Early Sunday morning on Dec. 18, I did what I often do – put my bike on the back of my car and set out for a rolling view of whatever Miami has to offer. Actually, on this crisp morning, I threw my son’s bike on the back too, drove down Old Cutler and dropped him off at his friend Jose’s house near the Green Market. Along the way, I weaved around other bikers – you know, the kind who seem to irritate people.
I’m not one of those bikers, those flashy, aggressive, flying mobs wrapped in spandex like the Blue Man group, chattering madly and getting madly fit. No, I’m in the other kind of bicycling mode, the ones who only tie you up on the last Friday of the month — or occasional weekends — in the bowels of the city. We go looking for camaraderie differently, in this case, with art as the goal.
Allapattah Station was the meeting point and, to my surprise, a crowd of nearly 150 impatiently waited for the next late arriving Metrorail – the weekend Metrorail never arrives on time – why even publish a schedule? In any case, we never leave on time either.
Today’s group is called Emerge, a loosely affiliated, happy-go-lucky crew of folks who meet Tuesday evenings in Little Haiti at Sweat Records to plan community activities like this out of the goodness of their hearts. Today’s excursion, the Graffiti Bike Tour.
Leaders Dario and Olga know a lot about who has painted what, where they come from, when they were commissioned, and what they’re up to these days. In some cases, they break out notes to insure they get it right. They know where everything that is fit to print has been painted – legally and illegally as it goes. We weave in and out of alleys, avoid the broken glass, throw our hands in the air and shake’em like we just don’t care for getting flat tires and everybody takes a heap of photos – often on the iPhone.
A group of French tourists somehow are on the tour and Dario keeps asking if anyone can translate into French. Of course, the French speak English better than any of the bike riders who aren’t Haitian can speak French, but everyone manages; we ride, we stop, we ride, we stop. We photograph and some listen intently.
We hear about Retna, Books Bischof of Primary Flight, Above, RISK, Shepard Fairey and the local Puerto Rican brothers like Trek6 who began painting in Wynwood when it was primarily a local Puerto Rican neighborhood. If you listen carefully, you can imagine Andy Warhol, Keith Haring and Basquiat nodding their heads. This could be the start of something new is rerunning in their heads.

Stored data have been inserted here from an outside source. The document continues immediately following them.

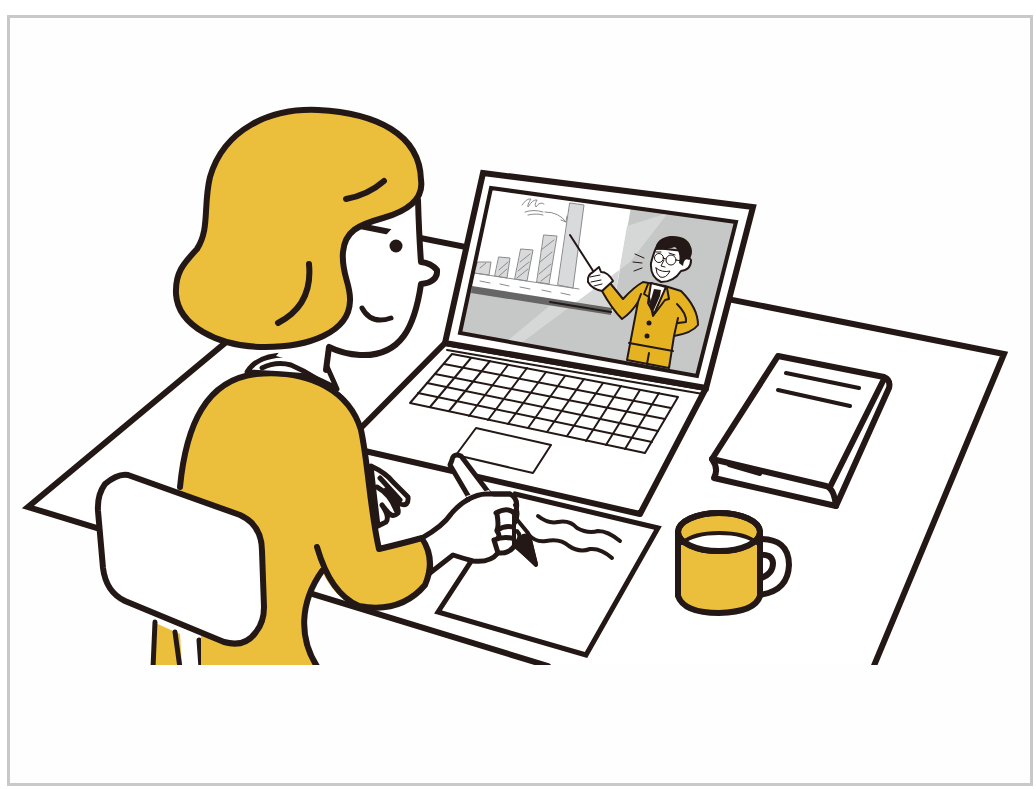
<!DOCTYPE html>
<html lang="en">
<head>
<meta charset="utf-8">
<title>Online lesson illustration</title>
<style>
:root {
  --ink: #231815;
  --yellow: #ebbf3c;
  --suit: #e5b321;
  --white: #fff;
  --page: #fdfefd;
  --frame: #c9c9c9;
  --wall: #c6c7c7;
  --wall-light: #d6d7d7;
  --bar: #d9dadb;
}
html, body { margin: 0; overflow: hidden; background: var(--white); }
svg { display: block; width: 1036px; height: 789px; }
.frame { fill: var(--page); stroke: var(--frame); stroke-width: 3; }
.art { stroke: var(--ink); stroke-width: 6; stroke-linejoin: round; stroke-linecap: round; fill: none; }
.white { fill: var(--white); }
.yellow { fill: var(--yellow); }
.ink { fill: var(--ink); }
.mid { stroke-width: 4; }
.thin { stroke-width: 2; }
.hair-line { stroke-width: 1; }
.plain { stroke: none; }
.suit { fill: var(--suit); }
.chart { stroke: #8b8b8b; stroke-width: 1; }
.chart polygon { fill: var(--bar); }
</style>
</head>
<body>
<svg viewBox="0 0 1036 789" role="img" aria-label="A woman at a desk takes notes while watching a lesson on a laptop">
  <defs>
    <clipPath id="scene-edge"><rect x="10" y="18" width="1020" height="647"/></clipPath>
    <clipPath id="screen-edge"><polygon points="491,188 736,222 697,376 460,333"/></clipPath>
  </defs>

  <rect class="frame" x="8.500" y="16.500" width="1023" height="768"/>

  <g class="art" clip-path="url(#scene-edge)">
    <g id="desk">
      <path class="white" stroke-linejoin="miter" d="M548 666 L28 507 L225 343 L340 222 L1004 354 L873 668"/>
    </g>

    <g id="laptop">
      <polygon class="white" points="445,343 706,388 640,514 343,446"/>
      <polygon class="white" stroke-linejoin="miter" points="483,173 753,207 706,388 445,343"/>
      <path class="thin" d="M447 350 L703 394"/>

      <g id="lesson" clip-path="url(#screen-edge)">
        <polygon class="white plain" points="491,188 736,222 697,376 460,333"/>
        <polygon class="plain" fill="var(--wall)" points="631,207 736,222 697,376 460,333 470,288 612,314"/>
        <polygon class="plain" fill="var(--wall-light)" points="553,303 612,314 627,226 668,213 630,262 520,344 506,342"/>
        <polygon class="plain" fill="#666" points="472,286 612,308 611,315 471,293"/>
        <path class="thin" d="M550 302 L611 312"/>
        <g class="chart">
          <polygon points="478,262 491,262 489,275 474,273"/>
          <polygon points="499,257 510,258 507,278 495,276"/>
          <polygon points="521,249 533,250 527,281 515,279"/>
          <polygon points="544,235 557,236 549,284 537,282"/>
          <polygon points="570,203 584,205 573,288 558,285"/>
          <path d="M474 273 L579 289 M480 281 l10 2 M500 284 l9 2 M520 287 l10 2 M542 290 l9 2 M561 293 l9 2"/>
          <path d="M480 268 l6 -5 M499 270 l9 -8 M499 276 l8 -7 M520 262 l10 -8 M518 271 l11 -9 M517 278 l11 -9 M541 250 l13 -10 M540 262 l12 -10 M539 274 l12 -10 M541 281 l9 -7"/>
          <path d="M522 205 q5 -7 9 -6 q-4 6 -3 8 q5 -8 9 -7 q-3 5 -1 7 q4 -6 8 -3 M525 212 q9 -3 18 0 M528 215 q9 -2 15 0 M545 212 q14 0 21 10 m-5 -2 l5 2 l1 -6"/>
        </g>

        <g id="lecturer" stroke-width="2">
          <path class="thin" d="M570 235 L597 277"/>
          <path class="hair-line" d="M635 254 l9 4 M633 262 l9 1 M634 271 l8 -3" stroke-width="2"/>
          <path class="suit thin" d="M643 282 Q634 287 623 299 L610 283 L602 291 Q612 309 622 319 Q632 312 638 302 L627 360 L669 368 L674 336 Q692 333 698 325 Q698 308 681 291 L665 286 Z"/>
          <path class="thin" d="M638 302 l3 -8 M674 336 l4 -18 M677 304 Q687 314 686 322 L678 323 M629 343 L673 351 M649 353 L647 364"/>
          <path class="white thin" d="M651 283 L666 287 L654 314 L648 303 Z"/>
          <polygon class="ink plain" points="654,289 661,290 660,296 653,312 650,303"/>
          <path class="thin" d="M648 284 l-4 10 l5 3 l4 19 l12 -16 l4 -1 l-2 -11"/>
          <circle class="ink plain" cx="649" cy="323" r="2.500"/>
          <circle class="ink plain" cx="647" cy="336" r="2.500"/>
          <path class="white thin" d="M656 248 Q653 255 651 263 Q650 277 661 282 Q674 282 681 271 Q691 270 691 260 L684 251 Z"/>
          <path class="ink plain" d="M655 250 Q656 238 670 236 Q690 235 692 251 Q692 256 689 260 Q684 257 683 266 L679 263 Q681 252 675 247 Q666 250 655 250 Z"/>
          <circle class="white hair-line" cx="659" cy="258" r="4.500"/>
          <circle class="white hair-line" cx="671" cy="260" r="5"/>
          <path class="hair-line" d="M676 260 l6 1 M663 258 l3 1 M656 252 l5 0 M669 253 l6 2 M664 260 l-3 6 l4 1"/>
          <path class="white hair-line" d="M656 268 Q662 273 670 271 Q666 279 660 277 Q656 274 656 268 Z"/>
          <path class="white thin" d="M602 291 Q592 289 588 282 Q587 275 593 272 L599 267 L601 272 Q608 272 613 281 Z"/>
          <path class="hair-line" d="M590 277 l10 -2 M591 282 l10 -2 M594 286 l8 -2"/>
        </g>
      </g>
      <polygon class="mid" stroke-linejoin="miter" points="491,188 736,222 697,376 460,333"/>

      <g id="keyboard" class="thin">
        <polygon class="white" points="452,354 678,397 645,453 410,403"/>
        <path d="M444 364 L671 408 M435 374 L665 419 M427 383 L658 431 M418 393 L652 442"/>
        <path d="M471 358 L430 407 M490 361 L449 411 M508 365 L469 416 M527 368 L488 420 M546 372 L508 424 M565 376 L528 428 M584 379 L547 432 M603 383 L567 436 M621 386 L586 441 M640 390 L606 445 M659 393 L625 449"/>
      </g>
      <polygon id="trackpad" class="white thin" points="476,428 551,445 533,473 456,455"/>
    </g>

    <g id="note-paper" stroke-width="5">
      <polygon class="white" stroke-linejoin="miter" points="515,494 658,528 586,655 438,612"/>
      <path class="mid" d="M538 516 Q548 524 558 522 Q570 520 577 528 Q588 534 598 531 Q608 531 620 541 M528 534 Q536 543 546 541 Q560 538 569 546 Q579 553 590 549 Q601 548 612 558"/>
    </g>

    <g id="book">
      <path class="white" d="M778 356 L884 377 Q891 380 889 388 L836 506 L714 478 Q719 469 712 459 Z"/>
      <path d="M712 459 L826 486 Q834 488 836 506 M830 487 L884 379"/>
      <path class="mid" d="M729 465 L760 474 M786 373 L859 388 M778 390 L850 406"/>
    </g>

    <g id="mug">
      <path class="white" d="M758 539 Q789 538 789 565 Q788 592 758 595 L758 579 Q773 575 773 563 Q772 553 758 555 Z"/>
      <path class="yellow" d="M678 532 V596 Q684 613 719 613 Q755 612 760 596 V532 Z"/>
      <ellipse class="yellow" cx="719" cy="532" rx="41" ry="19"/>
      <path class="white plain" d="M682 543 Q694 533 719 533 Q745 533 757 543 Q746 551 719 551 Q693 551 682 543 Z"/>
      <path class="mid" d="M682 543 Q694 533 719 533 Q745 533 757 543"/>
      <ellipse cx="719" cy="532" rx="41" ry="19"/>
    </g>

    <g id="resting-hand" stroke-width="5">
      <path class="white" d="M371 466 Q386 473 393 482 L408 497 Q409 507 400 504 L386 490 Q400 506 398 513 Q392 519 386 510 L382 505 Q390 517 386 522 L378 526 Z"/>
      <path d="M377 487 Q390 494 396 510 M380 478 L400 500"/>
    </g>

    <g id="body">
      <path class="yellow plain" d="M153 622 L180 634 L182 668 H152 Z"/>
      <path d="M155 622 L153 668 M175 632 L180 668 M199 640 L201 668" stroke-width="5"/>
      <path class="yellow plain" d="M180 487 C186 425 206 380 256 374 C312 369 350 393 361 430 L379 549 L425 539 Q434 560 425 585 C409 604 386 611 359 606 C340 600 330 588 322 571 C300 602 298 638 318 668 H201 V620 Z"/>
      <path d="M180 487 C186 425 206 380 256 374 C312 369 350 393 361 430 C368 462 370 510 379 549 Q404 543 422 538 Q436 560 425 585 C409 604 386 611 359 606 C340 598 326 578 317 547 M322 571 C300 602 298 638 318 668"/>
    </g>

    <g id="collar">
      <path class="white" stroke-width="5" d="M247 372 Q258 354 290 355 L325 362 L337 389 Q320 379 308 376 Q276 373 247 372 Z"/>
      <path stroke-width="5" d="M262 368 Q276 361 291 365 Q319 377 342 398"/>
    </g>

    <g id="head">
      <path class="white plain" d="M290 340 L418 200 Q419 235 421 262 L437 270 Q438 282 421 284 C415 325 402 357 360 355 Q343 354 329 347 L326 370 L276 356 Z"/>
      <path d="M418 200 Q419 235 421 262 Q431 263 437 270 Q438 282 421 284 C415 325 402 357 360 355 Q343 354 329 347 L326 370"/>
      <path class="yellow" d="M318 110 C270 108 224 129 210 177 C203 206 210 229 197 249 C183 264 175 273 176 294 C178 325 217 347 265 347 C308 347 349 333 350 301 C351 284 341 274 343 252 C345 231 358 225 383 218 C407 211 424 200 421 180 C420 134 376 113 318 110 Z"/>
      <path d="M346 199 Q368 195 384 181 M309 264 Q313 305 278 323"/>
      <circle class="ink plain" cx="396" cy="246" r="6.500"/>
      <path stroke-width="5" d="M362 308 Q371 325 391 318"/>
    </g>

    <g id="writing-hand" stroke-width="5">
      <path class="white" d="M422 538 Q443 526 451 514 Q466 496 486 494 L510 494 Q520 499 515 514 L517 540 Q513 554 498 553 Q490 563 473 561 Q462 558 453 555 L430 573 Q433 553 422 538 Z"/>
      <path class="white" d="M452 460 Q453 453 461 456 L489 493 L470 499 L450 465 Z"/>
      <path class="white plain" d="M466 496 L489 490 L494 498 L471 503 Z"/>
      <path d="M467 500 Q478 494 486 494 L510 494 M496 513 Q508 506 515 514 M497 514 Q499 526 497 530 Q507 524 516 528 M497 531 Q502 538 494 540 M494 540 Q506 535 517 540 M494 540 L498 553"/>
      <path class="white mid" d="M514 516 L528 533 L536 564 L514 545 Z"/>
      <path class="ink mid" d="M514 544 Q521 543 523 536 L529 535 L536 565 Z"/>
      <path class="mid" d="M515 505 Q520 514 515 523 M517 531 Q522 536 517 542"/>
    </g>

    <path id="chair-back" class="white" d="M128 475 Q118 473 105 484 Q97 495 98 511 L103 568 Q106 592 125 601 L224 642 Q245 648 256 632 Q264 622 264 607 L262 551 Q262 525 240 515 Z"/>
  </g>
</svg>
</body>
</html>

It’s mostly legal and legit these days. Hundreds of legal pieces have been commissioned and during Basel on the cityside, Montana-Cans, the spray paint of choice for these artists, supposedly donated 8,000 cans of paint last year; few artists are getting paid. But a landscape has changed, people appreciate what they see, talk about it and participate in a scene which invites events such as this bike tour.
Carl Rachelson has a Masters Degree in Humanities and is an English teacher at Palmer Trinity School. He may be contacted via email at firstname.lastname@example.org.